- _What is required_
Reproduce exactly the lines that run from the start of the records below to the line with "0; background: #fff;", inclusive.

--- START ---

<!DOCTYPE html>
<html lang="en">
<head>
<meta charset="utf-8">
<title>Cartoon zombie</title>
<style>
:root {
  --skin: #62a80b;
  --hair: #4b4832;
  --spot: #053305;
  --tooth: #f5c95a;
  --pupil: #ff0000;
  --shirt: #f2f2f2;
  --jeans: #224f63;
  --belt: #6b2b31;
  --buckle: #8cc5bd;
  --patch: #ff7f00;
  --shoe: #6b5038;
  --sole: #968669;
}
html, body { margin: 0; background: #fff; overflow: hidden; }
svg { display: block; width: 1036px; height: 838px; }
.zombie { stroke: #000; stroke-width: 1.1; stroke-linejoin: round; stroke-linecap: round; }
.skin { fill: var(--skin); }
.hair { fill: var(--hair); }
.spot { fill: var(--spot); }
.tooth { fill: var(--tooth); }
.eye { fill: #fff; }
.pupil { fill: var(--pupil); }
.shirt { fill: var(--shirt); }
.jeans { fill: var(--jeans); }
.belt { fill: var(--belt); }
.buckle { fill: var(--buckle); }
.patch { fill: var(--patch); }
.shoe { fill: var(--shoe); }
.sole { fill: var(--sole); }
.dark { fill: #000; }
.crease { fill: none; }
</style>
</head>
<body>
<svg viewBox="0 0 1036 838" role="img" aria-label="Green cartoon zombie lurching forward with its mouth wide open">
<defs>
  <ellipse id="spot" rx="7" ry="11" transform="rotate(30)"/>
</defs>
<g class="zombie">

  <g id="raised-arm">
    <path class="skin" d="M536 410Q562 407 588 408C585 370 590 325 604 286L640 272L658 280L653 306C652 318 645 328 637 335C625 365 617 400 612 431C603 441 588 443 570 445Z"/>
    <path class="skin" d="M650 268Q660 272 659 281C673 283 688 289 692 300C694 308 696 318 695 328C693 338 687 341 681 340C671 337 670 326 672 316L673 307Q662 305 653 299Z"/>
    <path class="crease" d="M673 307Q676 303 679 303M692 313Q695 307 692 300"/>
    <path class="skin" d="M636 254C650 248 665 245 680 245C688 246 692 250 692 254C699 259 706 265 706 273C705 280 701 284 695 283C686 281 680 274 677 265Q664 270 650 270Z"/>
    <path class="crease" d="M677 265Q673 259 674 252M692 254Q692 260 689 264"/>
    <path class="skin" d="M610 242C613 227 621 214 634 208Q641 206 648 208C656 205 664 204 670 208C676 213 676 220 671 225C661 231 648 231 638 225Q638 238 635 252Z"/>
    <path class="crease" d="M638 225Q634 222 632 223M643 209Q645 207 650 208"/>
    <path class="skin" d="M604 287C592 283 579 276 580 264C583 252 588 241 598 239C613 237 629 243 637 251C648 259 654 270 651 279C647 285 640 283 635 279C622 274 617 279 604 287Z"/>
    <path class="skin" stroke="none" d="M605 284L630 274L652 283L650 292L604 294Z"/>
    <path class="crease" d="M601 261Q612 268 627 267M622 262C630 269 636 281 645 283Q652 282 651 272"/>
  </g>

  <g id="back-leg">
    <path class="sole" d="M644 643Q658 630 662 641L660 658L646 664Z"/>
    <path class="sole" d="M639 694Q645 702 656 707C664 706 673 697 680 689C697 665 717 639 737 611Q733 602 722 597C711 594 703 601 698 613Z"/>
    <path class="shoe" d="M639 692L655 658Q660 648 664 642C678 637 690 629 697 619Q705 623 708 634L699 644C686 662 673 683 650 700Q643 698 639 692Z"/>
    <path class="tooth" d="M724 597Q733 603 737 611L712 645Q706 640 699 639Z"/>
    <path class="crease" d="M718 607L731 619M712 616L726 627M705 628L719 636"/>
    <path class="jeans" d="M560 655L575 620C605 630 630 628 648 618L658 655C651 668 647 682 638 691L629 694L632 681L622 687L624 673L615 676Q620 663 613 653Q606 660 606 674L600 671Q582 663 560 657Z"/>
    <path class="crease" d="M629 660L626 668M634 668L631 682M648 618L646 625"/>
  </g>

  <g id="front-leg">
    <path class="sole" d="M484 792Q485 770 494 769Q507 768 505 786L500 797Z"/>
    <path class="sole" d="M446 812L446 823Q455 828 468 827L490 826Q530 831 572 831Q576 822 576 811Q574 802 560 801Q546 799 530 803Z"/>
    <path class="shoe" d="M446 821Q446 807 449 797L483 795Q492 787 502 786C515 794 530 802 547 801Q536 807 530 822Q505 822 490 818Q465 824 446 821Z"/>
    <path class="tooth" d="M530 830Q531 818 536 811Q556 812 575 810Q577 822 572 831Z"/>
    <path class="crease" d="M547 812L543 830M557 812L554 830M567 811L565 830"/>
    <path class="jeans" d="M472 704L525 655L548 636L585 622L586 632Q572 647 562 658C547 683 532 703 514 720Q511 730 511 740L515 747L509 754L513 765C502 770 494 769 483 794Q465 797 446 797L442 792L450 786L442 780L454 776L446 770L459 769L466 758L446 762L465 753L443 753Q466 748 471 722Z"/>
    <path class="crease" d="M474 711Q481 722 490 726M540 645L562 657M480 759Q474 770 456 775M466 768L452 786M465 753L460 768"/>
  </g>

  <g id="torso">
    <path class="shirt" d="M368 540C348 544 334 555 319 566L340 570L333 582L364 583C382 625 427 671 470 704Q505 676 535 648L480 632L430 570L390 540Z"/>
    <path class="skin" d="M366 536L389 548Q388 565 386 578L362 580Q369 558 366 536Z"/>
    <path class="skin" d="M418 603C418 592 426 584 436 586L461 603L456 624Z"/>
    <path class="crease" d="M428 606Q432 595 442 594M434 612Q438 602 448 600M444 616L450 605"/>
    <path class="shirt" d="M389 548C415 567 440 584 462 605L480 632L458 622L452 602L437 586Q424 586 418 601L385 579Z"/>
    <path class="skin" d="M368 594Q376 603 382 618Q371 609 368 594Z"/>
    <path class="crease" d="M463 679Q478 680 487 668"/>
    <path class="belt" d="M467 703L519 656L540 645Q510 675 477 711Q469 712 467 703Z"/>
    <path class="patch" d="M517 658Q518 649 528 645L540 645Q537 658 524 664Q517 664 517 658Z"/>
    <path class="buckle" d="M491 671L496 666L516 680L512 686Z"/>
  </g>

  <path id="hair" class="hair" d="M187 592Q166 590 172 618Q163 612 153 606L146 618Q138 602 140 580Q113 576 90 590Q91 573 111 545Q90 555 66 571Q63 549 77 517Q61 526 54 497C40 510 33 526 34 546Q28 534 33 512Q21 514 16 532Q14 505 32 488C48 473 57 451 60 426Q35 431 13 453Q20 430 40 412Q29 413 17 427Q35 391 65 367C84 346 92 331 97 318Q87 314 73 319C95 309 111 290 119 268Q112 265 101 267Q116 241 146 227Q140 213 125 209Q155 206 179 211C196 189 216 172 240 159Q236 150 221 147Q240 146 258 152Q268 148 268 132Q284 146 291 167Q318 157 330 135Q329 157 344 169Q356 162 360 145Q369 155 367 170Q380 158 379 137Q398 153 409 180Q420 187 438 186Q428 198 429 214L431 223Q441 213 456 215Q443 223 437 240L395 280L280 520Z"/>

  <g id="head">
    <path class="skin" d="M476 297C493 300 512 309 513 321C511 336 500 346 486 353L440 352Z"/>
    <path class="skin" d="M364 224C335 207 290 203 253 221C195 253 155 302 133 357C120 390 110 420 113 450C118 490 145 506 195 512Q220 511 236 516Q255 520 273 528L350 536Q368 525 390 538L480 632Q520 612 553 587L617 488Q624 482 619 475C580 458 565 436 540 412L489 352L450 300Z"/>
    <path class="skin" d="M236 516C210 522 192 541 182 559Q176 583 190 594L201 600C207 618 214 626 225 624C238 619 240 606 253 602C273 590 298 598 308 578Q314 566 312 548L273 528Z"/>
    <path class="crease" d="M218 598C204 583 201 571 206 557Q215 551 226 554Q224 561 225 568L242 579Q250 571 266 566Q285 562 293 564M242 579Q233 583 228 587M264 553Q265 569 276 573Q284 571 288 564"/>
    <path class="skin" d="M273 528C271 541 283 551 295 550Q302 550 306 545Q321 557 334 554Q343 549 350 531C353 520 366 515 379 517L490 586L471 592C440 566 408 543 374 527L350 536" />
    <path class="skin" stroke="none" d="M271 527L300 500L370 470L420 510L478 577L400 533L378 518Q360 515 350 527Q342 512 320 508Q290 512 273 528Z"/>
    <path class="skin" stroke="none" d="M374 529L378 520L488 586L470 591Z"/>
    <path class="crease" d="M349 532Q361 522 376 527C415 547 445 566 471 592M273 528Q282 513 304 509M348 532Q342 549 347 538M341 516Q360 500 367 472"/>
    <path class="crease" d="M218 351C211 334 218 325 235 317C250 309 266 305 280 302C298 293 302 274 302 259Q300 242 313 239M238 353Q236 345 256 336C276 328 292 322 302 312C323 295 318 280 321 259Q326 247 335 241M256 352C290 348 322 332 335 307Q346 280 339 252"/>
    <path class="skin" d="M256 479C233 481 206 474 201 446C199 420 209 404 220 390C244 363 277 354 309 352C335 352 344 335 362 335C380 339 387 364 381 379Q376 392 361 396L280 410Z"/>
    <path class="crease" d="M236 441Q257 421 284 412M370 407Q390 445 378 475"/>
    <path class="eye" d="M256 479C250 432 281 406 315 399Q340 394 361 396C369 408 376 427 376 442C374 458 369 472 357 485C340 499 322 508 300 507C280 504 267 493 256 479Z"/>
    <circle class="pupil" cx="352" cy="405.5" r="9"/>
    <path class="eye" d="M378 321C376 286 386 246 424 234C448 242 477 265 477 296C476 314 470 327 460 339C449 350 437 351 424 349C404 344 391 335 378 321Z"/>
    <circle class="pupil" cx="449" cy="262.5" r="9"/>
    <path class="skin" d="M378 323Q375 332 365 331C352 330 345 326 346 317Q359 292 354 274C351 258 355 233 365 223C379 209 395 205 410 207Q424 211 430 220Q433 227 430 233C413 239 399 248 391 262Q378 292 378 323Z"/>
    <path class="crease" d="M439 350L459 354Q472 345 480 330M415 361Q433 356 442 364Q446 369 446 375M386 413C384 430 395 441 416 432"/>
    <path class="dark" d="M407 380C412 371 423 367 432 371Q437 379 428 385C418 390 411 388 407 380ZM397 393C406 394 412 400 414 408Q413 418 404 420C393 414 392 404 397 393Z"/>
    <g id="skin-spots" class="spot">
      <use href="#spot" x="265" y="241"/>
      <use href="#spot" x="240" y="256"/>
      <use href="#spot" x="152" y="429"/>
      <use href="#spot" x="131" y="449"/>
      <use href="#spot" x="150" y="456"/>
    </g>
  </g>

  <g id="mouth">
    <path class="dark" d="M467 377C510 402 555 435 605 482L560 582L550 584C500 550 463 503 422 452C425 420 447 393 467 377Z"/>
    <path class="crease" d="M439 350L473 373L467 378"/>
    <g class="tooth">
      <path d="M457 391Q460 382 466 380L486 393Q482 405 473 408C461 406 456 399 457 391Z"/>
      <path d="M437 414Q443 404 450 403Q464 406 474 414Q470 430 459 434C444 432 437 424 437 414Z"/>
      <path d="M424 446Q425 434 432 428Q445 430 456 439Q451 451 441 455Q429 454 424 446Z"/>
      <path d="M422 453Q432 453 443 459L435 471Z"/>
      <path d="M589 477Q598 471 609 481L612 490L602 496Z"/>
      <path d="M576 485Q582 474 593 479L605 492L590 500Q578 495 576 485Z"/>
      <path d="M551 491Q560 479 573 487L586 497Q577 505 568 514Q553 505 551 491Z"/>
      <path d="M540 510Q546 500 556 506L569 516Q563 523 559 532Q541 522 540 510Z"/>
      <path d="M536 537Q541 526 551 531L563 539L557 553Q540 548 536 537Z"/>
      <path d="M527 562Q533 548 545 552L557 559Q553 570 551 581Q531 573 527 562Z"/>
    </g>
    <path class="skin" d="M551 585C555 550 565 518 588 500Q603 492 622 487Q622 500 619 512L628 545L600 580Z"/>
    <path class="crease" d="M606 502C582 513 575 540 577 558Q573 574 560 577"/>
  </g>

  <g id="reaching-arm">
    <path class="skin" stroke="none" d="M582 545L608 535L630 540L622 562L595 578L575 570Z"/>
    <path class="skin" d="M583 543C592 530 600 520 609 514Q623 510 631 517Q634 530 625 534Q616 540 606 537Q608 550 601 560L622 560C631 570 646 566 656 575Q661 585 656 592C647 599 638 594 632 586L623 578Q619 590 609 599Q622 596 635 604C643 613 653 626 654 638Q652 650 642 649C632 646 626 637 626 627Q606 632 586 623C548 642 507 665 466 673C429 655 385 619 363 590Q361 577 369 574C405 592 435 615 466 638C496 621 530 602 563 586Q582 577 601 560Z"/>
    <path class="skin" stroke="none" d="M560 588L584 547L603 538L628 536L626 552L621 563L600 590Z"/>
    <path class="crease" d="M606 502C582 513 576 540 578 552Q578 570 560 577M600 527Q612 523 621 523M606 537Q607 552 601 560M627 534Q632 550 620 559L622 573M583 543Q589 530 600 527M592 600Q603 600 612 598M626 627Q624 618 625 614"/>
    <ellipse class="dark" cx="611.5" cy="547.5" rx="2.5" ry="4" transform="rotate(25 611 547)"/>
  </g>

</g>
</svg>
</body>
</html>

--- END ---

- _Your solution_
<!DOCTYPE html>
<html lang="en">
<head>
<meta charset="utf-8">
<title>Cartoon zombie</title>
<style>
:root {
  --skin: #62a80b;
  --hair: #4b4832;
  --spot: #053305;
  --tooth: #f5c95a;
  --pupil: #ff0000;
  --shirt: #f2f2f2;
  --jeans: #224f63;
  --belt: #6b2b31;
  --buckle: #8cc5bd;
  --patch: #ff7f00;
  --shoe: #6b5038;
  --sole: #968669;
}
html, body { margin: 0; background: #fff; overflow: hidden; }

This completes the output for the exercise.